Permafrost dating from the end of the last Ice Age around 13,000 years ago recently discovered in Poland could prove an invaluable tool in gauging global warming, Polish geologists said on Friday.
The unique discovery of pre-historic permafrost was made on Monday in a corner of north-eastern Poland bordering Lithuania, near the village of Szypliszki.
Geologists drilling at the site were astounded to find the temperature of the drill cores decreasing rather than increasing -- as is normally the case -- the deeper they went.
The core containing ancient frost is the first of its kind found in central Europe and is an invaluable source of information about the climate on the Earth tens of thousands of years ago, the Polish geologists said.
Usually, similar valuable information can be derived from ancient cores found in Antarctica or Greenland.
"It is like touching cold that is 13,000-years-old," Professor Jerzy Nawrocki, director of the Polish Geological Institute (PGI), told reporters in Warsaw on Friday.
"On August 3, our scientists noted 0.07 degrees Celsius (32.12 Fahrenheit) at a depth of 356 meters (389 yards) in an exploratory borehole," he said, adding the finding "confirms the hypothesis of scientists that glaciers were present in Poland".
"Our discovery is important especially in relation to present discussions about global warming," said fellow-PGI Professor Jan Szewczyk, who heads the research project.
"In order to be able to build reliable models of future climate changes, we need to have trustworthy data from the past," he said.

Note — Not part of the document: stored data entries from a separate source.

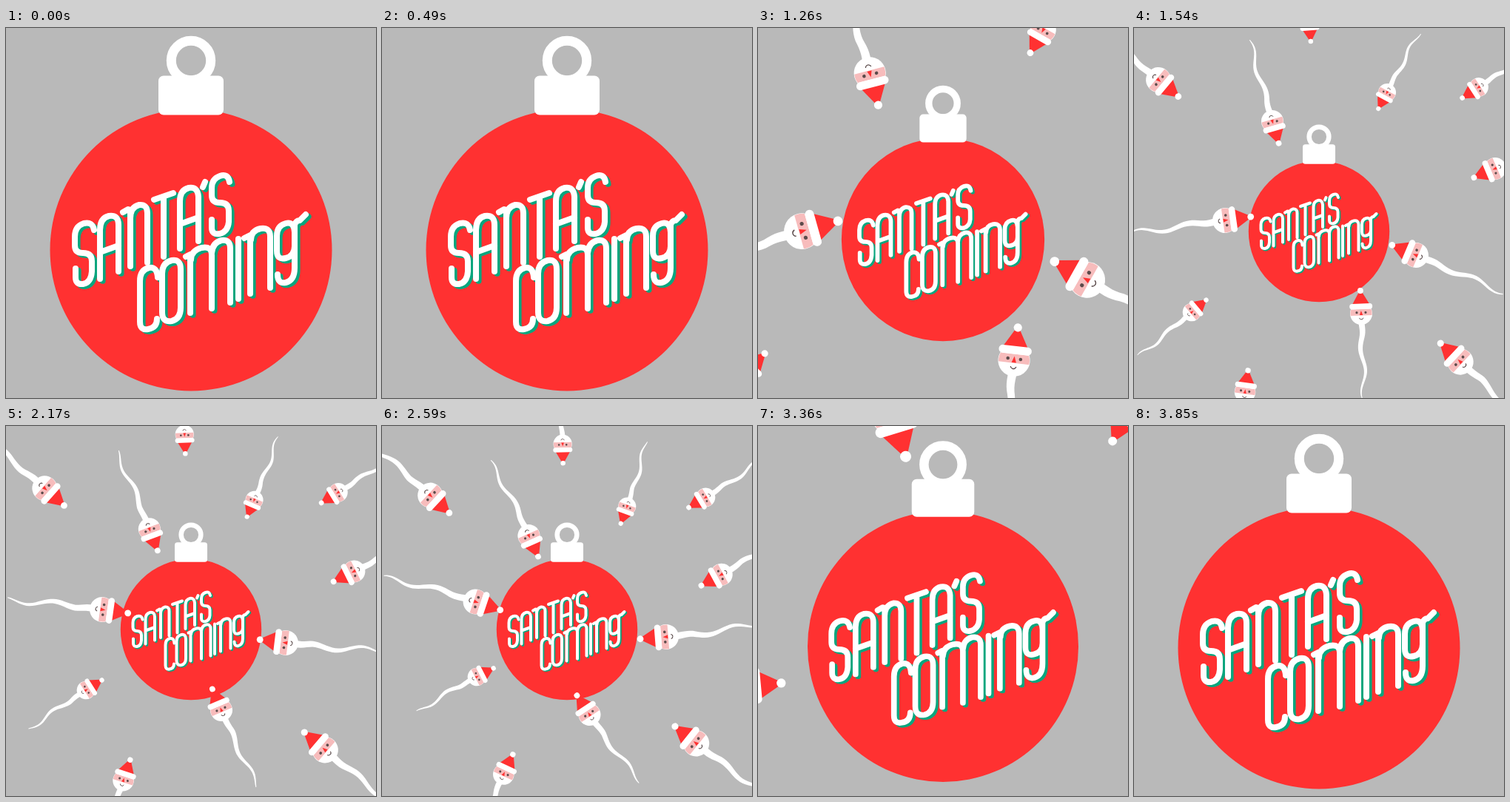
These frames come from a looping animation (500 by 500 pixels, 3.92 s). An HTML page with a canvas:

```html
<!DOCTYPE html>
<html lang="en">
<head>
<meta charset="utf-8">
<title>Santa's coming</title>
<style>
  html, body { margin: 0; width: 100%; height: 100%; overflow: hidden; background: #b9b9b9; }
  canvas { display: block; width: 500px; height: 500px; }
</style>
</head>
<body>
<canvas id="stage" width="500" height="500"></canvas>
<script>
const ctx = document.getElementById('stage').getContext('2d');
const LOOP = 3920, STEP = 70, TAU = Math.PI * 2;
const GREY = '#b9b9b9', RED = '#ff3131', GREEN = '#09a67e', PINK = '#f7bcbc', DARK = '#5b4b4b', WHITE = '#fff';

// One stroke path per letter, in the close-up view.
const letters = [
  'M119 273Q117 261 105 264Q93 268 93 282V294Q93 304 104 304Q116 304 116 315V329Q115 344 104 346Q94 347 94 337V325',
  'M127 339V273Q127 257 139 254Q152 252 152 266V329M127 303L152 294',
  'M158 249L165 245Q168 245 168 251V322M168 257Q168 242 180 239Q191 238 191 250V317',
  'M200 232L226 223M213 229V309',
  'M235 298V234Q235 219 247 216Q259 214 260 228V288M235 265L260 256',
  'M269 208L266 215',
  'M302 208Q300 196 289 200Q278 204 278 216V226Q278 236 289 236Q301 236 301 247V262Q300 275 289 278Q278 280 278 270V259',
  'M205 337Q204 322 193 324Q181 327 181 342V397Q181 409 192 407Q204 405 204 393',
  'M211 332Q211 317 224 314Q236 312 236 326V378Q236 393 224 396Q211 398 211 384Z',
  'M243 309L249 306V385M250 313Q250 301 264 297Q278 294 278 307V379M278 304Q279 290 291 287Q303 285 303 298V371',
  'M314 285V366',
  'M322 284L330 280V359M331 286Q331 274 344 271Q357 269 357 282V351',
  'M390 276Q389 261 378 264Q366 267 366 281V301Q366 314 378 311Q390 308 390 295V266Q392 260 397 260L405 252M390 295V324Q390 341 378 344Q367 346 367 333'
].map(d => new Path2D(d));

// Each pose is [face x, face y, turn in degrees] in the wide view.
const EDGES = [1540, 3010], EDGES_AND_MIDDLE = [1540, 2170, 3010];
const santas = [
  { size: 1,    poses: [[187, 126, 164], [203, 157, 153]] },
  { size: 1.13, poses: [[123, 260, 82], [130, 248, 98], [123, 227, 119]] },
  { size: 1.13, poses: [[381, 307, -67], [378, 293, -83], [390, 277, -106]] },
  { size: 1,    poses: [[307, 386, -2], [291, 384, -23], [270, 396, -44]] },
  { size: .82,  poses: [[78, 384, 50], [148, 321, 68]] },
  { size: 1.13, poses: [[33, 70, 130], [78, 103, 134]] },
  { size: .84,  poses: [[237, -8, 176], [247, 37, 180]] },
  { size: .8,   poses: [[342, 87, 208], [327, 117, 197]] },
  { size: .86,  poses: [[466, 80, 237], [426, 103, 240]] },
  { size: 1,    poses: [[488, 190, 247], [447, 205, 239]] },
  { size: 1.18, poses: [[441, 451, -47], [418, 420, -53]] },
  { size: .95,  poses: [[150, 492, 8], [170, 462, 32]] }
];

function ease(x) {
  const p = Math.min(1, Math.max(0, x));
  return (1 - Math.cos(Math.PI * p)) / 2;
}

function closeness(t) {
  return 1 - ease((t - 980) / 520) + ease((t - 2930) / 525);
}

function poseAt(poses, t) {
  const times = poses.length === 3 ? EDGES_AND_MIDDLE : EDGES;
  const i = poses.length === 3 && t > times[1] ? 1 : 0;
  const p = (t - times[i]) / (times[i + 1] - times[i]);
  return poses[i].map((v, k) => v + (poses[i + 1][k] - v) * p);
}

function disc(x, y, r, color) {
  ctx.fillStyle = color;
  ctx.beginPath();
  ctx.arc(x, y, r, 0, TAU);
  ctx.fill();
}

function box(x, y, w, h, r, color) {
  ctx.fillStyle = color;
  ctx.beginPath();
  ctx.roundRect(x, y, w, h, r);
  ctx.fill();
}

function polygon(points, color) {
  ctx.fillStyle = color;
  ctx.beginPath();
  points.forEach(p => ctx.lineTo(...p));
  ctx.fill();
}

function drawBall() {
  disc(250, 300, 190.5, RED);
  ctx.strokeStyle = WHITE;
  ctx.lineWidth = 13;
  ctx.beginPath();
  ctx.arc(250, 44, 26.7, 0, TAU);
  ctx.stroke();
  box(206, 64.5, 88, 53, 7, WHITE);
}

function drawLettering() {
  ctx.lineCap = ctx.lineJoin = 'round';
  ctx.lineWidth = 8;
  for (const [color, dx, dy] of [[GREEN, 3.6, 2.8], [WHITE, 0, 0]]) {
    ctx.save();
    ctx.translate(dx, dy);
    ctx.strokeStyle = color;
    letters.forEach(letter => ctx.stroke(letter));
    ctx.restore();
  }
}

function drawTail(phase, bend) {
  const left = [], right = [];
  for (let i = 0; i <= 30; i++) {
    const s = i / 30;
    const wave = (2 + 2 * s) * Math.sin(s * 10.7 - phase) * Math.min(1, s * 5);
    const x = wave + bend * s * s;
    const half = 3.6 * (1 - s) ** .8 + .5;
    const y = 12 + 102 * s;
    left.push([x - half, y]);
    right.unshift([x + half, y]);
  }
  polygon([...left, ...right], WHITE);
}

function drawHead() {
  disc(0, 0, 15, WHITE);
  ctx.save();
  ctx.beginPath();
  ctx.arc(0, 0, 14.6, 0, TAU);
  ctx.clip();
  ctx.fillStyle = PINK;
  ctx.fillRect(-15, -6, 30, 8.5);
  ctx.restore();

  disc(-6, -1.5, 1.6, DARK);
  disc(6, -1.5, 1.6, DARK);
  polygon([[0, -4], [2.2, 2], [-2.2, 2]], RED);
  ctx.strokeStyle = DARK;
  ctx.lineWidth = .9;
  ctx.beginPath();
  ctx.arc(0, 5.2, 2.7, .2, Math.PI - .2);
  ctx.stroke();

  polygon([[-12.5, -11], [-2.2, -29], [2.2, -29], [12.5, -11]], RED);
  box(-15.5, -13.5, 31, 7.5, 3.7, WHITE);
  disc(0, -31, 3.9, WHITE);
}

function drawSanta({ size, poses }, index, t, push) {
  const [x, y, degrees] = poseAt(poses, t);
  const outward = 1 + push / Math.hypot(x - 250, y - 250);
  ctx.save();
  ctx.translate((x - 250) * outward, (y - 250) * outward);
  ctx.rotate(degrees * Math.PI / 180);
  ctx.scale(size, size);
  drawTail(t / 500 * TAU + 4.1 + index * .2, 12 * (t - 1540) / 1470);
  drawHead();
  ctx.restore();
}

// While the view is close, the crowd is spread outwards and swirls clockwise.
function drawCrowd(t, near) {
  const spread = near ** 4;
  const swirl = .3 * spread * Math.sign(t - LOOP / 2);
  ctx.translate(250, 250);
  ctx.rotate(swirl);
  santas.forEach((santa, i) => drawSanta(santa, i, t, 65 * spread));
}

function zoomed(scale, draw) {
  ctx.save();
  ctx.translate(250, 250);
  ctx.scale(scale, scale);
  ctx.translate(-250, -250);
  draw();
  ctx.restore();
}

function render(t) {
  const near = closeness(t);
  const scale = .5 + .5 * near;
  ctx.fillStyle = GREY;
  ctx.fillRect(0, 0, 500, 500);
  zoomed(scale, () => {
    drawBall();
    drawLettering();
  });
  if (near < .999) zoomed(scale * 2, () => drawCrowd(t, near));
}

const start = performance.now();
function tick() {
  const t = (performance.now() - start) % LOOP;
  render(Math.floor(t / STEP) * STEP);
  requestAnimationFrame(tick);
}
tick();
</script>
</body>
</html>
```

Explore further: Ancient Arctic ice could tell us about the future of permafrost